- Actively Listen
- I know this one isn't a big surprise to most of you, but reflect back on your recent sales interactions. How many times did you hear yourself or the sales associate talking about a previous client/job? Or even what they feel/think is best for you or the client? For your next wedding appointment, let your client start the conversation. You may need to spark the conversation for them, but let them talk and you do the listening. Here is the crucial part, actively listen to what they are saying; engage in their story and vision. Colorado University explains, "Active listening is a way of listening and responding to another person that improves mutual understanding." This may be simple things like nodding, interjections or affirmations. Just remember that if you are on the phone it is always audible so the client can hear you. Common practice is letting the client talk 80% that way you learn what they want instead of forcing your previous work on them. while you learn what they want versus your previous work.
- Find the Need
- Your client has told you their life story, and you took some brief notes... now what? It's important to find the need that is most important to them during this time. For example, a bride of mine for this upcoming October isn't as worried about the budget, but the cake design. Take my downtown bride, she originally came into our Northside venue to tour, seek proposals, etc when after listening to her needs I found out she didn't want the Northside, she wanted to be downtown. Perhaps a previous client of yours was similar to this: posed photography didn't matter to them, they wanted everything to be caught candidly, but you didn't show/discuss your previous candid work. Maybe a client wants a really fun centerpiece, but isn't looking for the traditional floral arrangements, something modern architectural. Finding the need enables you to sell to your client and book the "biz."
- It's a process: Listen, Find, and Sell. Once you find the need that your client may not be aware of, this is where you bring your "A" game! Sell a solution to that need. They need a hanging upside down cake, no problem. They want a vintage venue and your location is modern contemporary, not to worry, sell them décor or let them know how your vendor partners can make it happen. Add value to your product by finding a solution. When you add value to your product by guiding them to a solution, price becomes secondary.

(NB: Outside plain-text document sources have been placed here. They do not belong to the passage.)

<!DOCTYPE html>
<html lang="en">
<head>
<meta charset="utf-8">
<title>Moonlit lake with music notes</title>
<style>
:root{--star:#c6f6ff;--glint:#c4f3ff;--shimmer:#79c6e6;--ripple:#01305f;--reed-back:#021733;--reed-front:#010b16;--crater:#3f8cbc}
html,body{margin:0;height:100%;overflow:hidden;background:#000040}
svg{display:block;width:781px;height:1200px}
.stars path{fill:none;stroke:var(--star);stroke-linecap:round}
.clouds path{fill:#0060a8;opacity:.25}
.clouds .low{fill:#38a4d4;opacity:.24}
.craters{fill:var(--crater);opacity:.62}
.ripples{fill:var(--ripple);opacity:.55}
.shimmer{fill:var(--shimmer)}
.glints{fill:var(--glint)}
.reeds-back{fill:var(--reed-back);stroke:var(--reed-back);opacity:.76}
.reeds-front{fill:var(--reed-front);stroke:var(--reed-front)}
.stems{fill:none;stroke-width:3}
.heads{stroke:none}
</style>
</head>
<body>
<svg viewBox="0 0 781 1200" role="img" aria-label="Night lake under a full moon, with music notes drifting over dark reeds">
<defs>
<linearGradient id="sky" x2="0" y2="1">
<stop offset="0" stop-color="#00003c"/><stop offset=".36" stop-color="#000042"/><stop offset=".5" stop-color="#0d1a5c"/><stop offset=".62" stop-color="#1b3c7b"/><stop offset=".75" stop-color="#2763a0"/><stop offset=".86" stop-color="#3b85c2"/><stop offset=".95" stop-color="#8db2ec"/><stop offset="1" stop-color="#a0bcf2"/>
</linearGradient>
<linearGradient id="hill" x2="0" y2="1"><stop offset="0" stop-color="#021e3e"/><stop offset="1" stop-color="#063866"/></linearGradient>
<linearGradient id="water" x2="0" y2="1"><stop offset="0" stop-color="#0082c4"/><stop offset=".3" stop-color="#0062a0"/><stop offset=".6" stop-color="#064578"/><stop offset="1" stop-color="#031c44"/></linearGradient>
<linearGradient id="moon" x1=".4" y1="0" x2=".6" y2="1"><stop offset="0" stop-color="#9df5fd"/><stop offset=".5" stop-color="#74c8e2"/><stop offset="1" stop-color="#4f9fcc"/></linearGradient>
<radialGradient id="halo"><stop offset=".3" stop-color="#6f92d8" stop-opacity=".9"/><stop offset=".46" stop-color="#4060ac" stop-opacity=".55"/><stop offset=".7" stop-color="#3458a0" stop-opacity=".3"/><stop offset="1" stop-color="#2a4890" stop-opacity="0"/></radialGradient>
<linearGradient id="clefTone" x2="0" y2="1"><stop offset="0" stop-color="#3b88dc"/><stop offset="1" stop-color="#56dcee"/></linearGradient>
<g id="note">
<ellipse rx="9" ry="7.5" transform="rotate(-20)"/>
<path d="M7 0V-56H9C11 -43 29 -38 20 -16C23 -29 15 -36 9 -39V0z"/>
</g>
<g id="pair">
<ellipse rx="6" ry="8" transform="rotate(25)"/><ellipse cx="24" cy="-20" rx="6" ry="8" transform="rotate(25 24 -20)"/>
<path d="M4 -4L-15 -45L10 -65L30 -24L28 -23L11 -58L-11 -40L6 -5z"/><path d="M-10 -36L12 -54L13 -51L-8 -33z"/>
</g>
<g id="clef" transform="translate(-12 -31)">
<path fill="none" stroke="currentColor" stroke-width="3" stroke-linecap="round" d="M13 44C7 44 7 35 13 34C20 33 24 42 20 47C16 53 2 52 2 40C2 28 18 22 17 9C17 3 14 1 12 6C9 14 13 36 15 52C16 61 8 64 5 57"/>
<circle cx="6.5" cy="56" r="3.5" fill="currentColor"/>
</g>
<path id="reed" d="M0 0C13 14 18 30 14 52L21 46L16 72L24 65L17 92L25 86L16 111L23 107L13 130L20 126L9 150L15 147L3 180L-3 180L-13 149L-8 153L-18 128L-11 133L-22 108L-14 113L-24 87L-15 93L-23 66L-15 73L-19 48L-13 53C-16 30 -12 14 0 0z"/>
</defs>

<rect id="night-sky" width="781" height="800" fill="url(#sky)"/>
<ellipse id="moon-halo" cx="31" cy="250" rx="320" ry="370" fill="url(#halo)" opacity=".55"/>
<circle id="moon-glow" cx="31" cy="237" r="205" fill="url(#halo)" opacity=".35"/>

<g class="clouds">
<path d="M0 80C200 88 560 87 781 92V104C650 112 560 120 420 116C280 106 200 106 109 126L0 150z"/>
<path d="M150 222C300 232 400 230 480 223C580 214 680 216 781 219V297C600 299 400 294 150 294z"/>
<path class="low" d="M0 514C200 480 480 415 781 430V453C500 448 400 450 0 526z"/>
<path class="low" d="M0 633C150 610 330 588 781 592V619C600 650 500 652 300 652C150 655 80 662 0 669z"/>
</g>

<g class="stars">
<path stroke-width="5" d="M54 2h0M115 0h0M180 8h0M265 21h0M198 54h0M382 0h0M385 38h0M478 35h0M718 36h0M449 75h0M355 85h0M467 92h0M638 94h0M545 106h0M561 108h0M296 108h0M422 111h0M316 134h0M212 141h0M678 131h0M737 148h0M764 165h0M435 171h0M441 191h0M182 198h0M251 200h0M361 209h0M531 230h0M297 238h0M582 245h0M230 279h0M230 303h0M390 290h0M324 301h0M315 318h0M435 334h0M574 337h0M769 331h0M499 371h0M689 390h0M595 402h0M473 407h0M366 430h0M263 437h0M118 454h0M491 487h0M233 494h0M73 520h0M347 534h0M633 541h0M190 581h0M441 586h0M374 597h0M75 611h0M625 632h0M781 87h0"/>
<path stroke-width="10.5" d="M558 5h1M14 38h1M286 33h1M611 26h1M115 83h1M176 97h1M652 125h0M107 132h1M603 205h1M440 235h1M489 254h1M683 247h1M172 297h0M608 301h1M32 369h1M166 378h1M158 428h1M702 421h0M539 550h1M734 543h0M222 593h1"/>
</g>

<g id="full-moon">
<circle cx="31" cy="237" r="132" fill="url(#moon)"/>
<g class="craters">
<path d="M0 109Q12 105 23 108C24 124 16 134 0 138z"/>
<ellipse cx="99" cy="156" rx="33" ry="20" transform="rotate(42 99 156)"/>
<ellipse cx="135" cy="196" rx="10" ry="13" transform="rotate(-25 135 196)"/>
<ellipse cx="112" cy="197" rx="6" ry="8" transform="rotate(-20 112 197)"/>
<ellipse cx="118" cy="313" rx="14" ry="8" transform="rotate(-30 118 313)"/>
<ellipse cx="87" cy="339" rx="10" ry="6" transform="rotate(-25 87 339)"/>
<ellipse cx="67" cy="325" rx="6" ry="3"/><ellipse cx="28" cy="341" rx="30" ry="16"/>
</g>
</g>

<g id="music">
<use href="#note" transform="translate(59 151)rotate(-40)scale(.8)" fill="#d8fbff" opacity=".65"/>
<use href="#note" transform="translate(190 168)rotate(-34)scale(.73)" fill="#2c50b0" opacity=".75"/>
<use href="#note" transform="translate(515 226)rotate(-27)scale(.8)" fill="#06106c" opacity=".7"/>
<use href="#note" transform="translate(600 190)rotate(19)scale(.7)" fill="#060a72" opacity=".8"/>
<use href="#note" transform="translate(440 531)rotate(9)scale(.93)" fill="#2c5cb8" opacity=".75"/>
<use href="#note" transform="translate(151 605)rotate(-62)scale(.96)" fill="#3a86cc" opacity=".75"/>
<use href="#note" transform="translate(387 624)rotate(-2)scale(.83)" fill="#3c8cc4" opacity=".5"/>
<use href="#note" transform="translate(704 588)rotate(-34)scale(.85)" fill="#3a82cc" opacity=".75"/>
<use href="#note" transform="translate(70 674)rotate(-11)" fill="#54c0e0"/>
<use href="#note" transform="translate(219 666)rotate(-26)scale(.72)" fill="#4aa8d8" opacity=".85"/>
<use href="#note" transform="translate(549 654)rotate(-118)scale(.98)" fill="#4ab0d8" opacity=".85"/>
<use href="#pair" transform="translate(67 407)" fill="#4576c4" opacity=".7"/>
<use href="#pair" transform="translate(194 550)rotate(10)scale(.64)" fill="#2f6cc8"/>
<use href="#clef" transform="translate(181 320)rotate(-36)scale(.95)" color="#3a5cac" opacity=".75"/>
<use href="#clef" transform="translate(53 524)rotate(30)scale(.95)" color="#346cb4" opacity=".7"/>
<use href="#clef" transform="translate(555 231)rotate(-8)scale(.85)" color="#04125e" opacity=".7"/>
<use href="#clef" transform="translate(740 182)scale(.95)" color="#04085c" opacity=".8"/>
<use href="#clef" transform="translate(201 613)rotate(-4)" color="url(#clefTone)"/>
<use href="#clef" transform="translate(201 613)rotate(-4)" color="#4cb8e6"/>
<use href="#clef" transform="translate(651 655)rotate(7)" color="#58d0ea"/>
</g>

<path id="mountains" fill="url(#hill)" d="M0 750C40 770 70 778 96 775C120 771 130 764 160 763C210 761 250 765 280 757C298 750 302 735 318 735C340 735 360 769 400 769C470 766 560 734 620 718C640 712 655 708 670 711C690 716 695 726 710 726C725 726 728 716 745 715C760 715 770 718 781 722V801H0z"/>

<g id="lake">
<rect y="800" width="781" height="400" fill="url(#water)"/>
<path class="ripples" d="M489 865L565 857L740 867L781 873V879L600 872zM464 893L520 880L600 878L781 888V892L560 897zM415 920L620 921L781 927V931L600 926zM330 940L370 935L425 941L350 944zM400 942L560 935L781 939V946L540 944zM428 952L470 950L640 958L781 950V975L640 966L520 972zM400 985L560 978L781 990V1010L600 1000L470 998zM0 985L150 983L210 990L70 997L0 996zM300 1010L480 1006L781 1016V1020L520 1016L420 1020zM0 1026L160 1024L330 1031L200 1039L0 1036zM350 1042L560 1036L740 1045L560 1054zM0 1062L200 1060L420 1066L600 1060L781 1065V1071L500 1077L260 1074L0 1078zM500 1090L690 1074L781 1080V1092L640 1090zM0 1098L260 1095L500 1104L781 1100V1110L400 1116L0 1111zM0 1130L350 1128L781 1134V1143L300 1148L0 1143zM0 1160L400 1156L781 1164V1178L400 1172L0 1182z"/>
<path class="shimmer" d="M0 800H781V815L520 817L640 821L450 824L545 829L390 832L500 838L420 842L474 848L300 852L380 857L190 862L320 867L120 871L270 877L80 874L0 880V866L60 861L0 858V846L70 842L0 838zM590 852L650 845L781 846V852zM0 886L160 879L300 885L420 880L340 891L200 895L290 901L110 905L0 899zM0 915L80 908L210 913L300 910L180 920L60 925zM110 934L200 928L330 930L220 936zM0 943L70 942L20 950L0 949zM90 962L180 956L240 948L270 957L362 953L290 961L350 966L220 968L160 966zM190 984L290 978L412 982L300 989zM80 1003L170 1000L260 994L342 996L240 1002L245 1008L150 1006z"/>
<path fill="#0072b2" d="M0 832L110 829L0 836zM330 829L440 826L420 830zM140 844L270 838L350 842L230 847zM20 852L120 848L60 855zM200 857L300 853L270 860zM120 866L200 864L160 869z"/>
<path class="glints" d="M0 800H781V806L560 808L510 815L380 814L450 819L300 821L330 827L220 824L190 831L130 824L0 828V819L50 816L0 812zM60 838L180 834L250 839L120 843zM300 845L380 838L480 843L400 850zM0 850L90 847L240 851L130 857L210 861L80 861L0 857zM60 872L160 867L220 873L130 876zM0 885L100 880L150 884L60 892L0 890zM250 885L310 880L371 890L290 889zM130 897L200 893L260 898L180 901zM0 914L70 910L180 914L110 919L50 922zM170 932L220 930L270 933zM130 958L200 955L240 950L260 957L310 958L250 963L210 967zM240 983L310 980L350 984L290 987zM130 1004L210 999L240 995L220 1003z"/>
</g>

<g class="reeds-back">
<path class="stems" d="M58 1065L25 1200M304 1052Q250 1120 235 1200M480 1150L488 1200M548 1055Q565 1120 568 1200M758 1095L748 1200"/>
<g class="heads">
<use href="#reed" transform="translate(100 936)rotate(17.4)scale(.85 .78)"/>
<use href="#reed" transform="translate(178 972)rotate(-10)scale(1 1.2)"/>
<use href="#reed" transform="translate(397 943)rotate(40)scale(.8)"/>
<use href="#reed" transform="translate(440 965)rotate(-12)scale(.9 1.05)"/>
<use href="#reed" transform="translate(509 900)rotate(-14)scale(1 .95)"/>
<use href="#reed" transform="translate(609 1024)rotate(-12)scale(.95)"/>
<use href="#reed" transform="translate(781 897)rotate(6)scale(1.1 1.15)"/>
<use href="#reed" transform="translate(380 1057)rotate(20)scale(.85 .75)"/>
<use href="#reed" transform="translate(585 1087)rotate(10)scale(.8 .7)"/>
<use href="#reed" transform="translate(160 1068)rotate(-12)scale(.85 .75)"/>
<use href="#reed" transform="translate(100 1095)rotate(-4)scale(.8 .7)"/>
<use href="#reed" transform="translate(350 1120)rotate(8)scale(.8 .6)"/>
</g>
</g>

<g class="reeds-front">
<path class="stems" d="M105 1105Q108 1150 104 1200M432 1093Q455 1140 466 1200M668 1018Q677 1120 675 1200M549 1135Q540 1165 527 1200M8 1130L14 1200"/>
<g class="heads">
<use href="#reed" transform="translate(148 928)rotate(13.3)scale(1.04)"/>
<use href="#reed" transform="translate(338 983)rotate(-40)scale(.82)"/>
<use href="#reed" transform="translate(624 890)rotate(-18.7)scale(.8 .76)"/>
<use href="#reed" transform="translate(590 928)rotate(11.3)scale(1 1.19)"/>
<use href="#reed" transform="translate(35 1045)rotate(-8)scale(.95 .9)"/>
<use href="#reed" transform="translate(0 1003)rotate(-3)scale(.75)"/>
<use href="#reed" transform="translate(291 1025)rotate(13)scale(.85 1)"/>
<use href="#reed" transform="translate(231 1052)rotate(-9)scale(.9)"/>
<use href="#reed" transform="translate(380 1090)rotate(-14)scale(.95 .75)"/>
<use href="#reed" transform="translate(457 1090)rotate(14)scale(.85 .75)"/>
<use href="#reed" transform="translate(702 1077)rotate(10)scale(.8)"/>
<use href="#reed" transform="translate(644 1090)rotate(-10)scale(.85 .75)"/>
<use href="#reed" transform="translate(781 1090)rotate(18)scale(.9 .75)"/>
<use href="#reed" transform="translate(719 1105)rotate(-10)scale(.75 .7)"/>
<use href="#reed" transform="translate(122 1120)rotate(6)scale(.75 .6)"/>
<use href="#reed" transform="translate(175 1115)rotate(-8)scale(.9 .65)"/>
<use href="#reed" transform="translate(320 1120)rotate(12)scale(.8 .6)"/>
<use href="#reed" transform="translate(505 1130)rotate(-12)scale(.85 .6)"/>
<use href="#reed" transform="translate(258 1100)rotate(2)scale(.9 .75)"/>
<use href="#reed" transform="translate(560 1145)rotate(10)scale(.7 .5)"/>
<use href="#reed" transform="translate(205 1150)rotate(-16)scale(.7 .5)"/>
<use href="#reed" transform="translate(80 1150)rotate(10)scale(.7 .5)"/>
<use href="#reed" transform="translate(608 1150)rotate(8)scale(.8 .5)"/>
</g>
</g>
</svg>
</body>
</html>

Once you work through your clients' need by finding a valuable solution, remember to always ask for the business. At the end of the day all of the above is pointless if you don't ask for the sale in order to book the "biz."
Photo Credit: Erin Hession Photography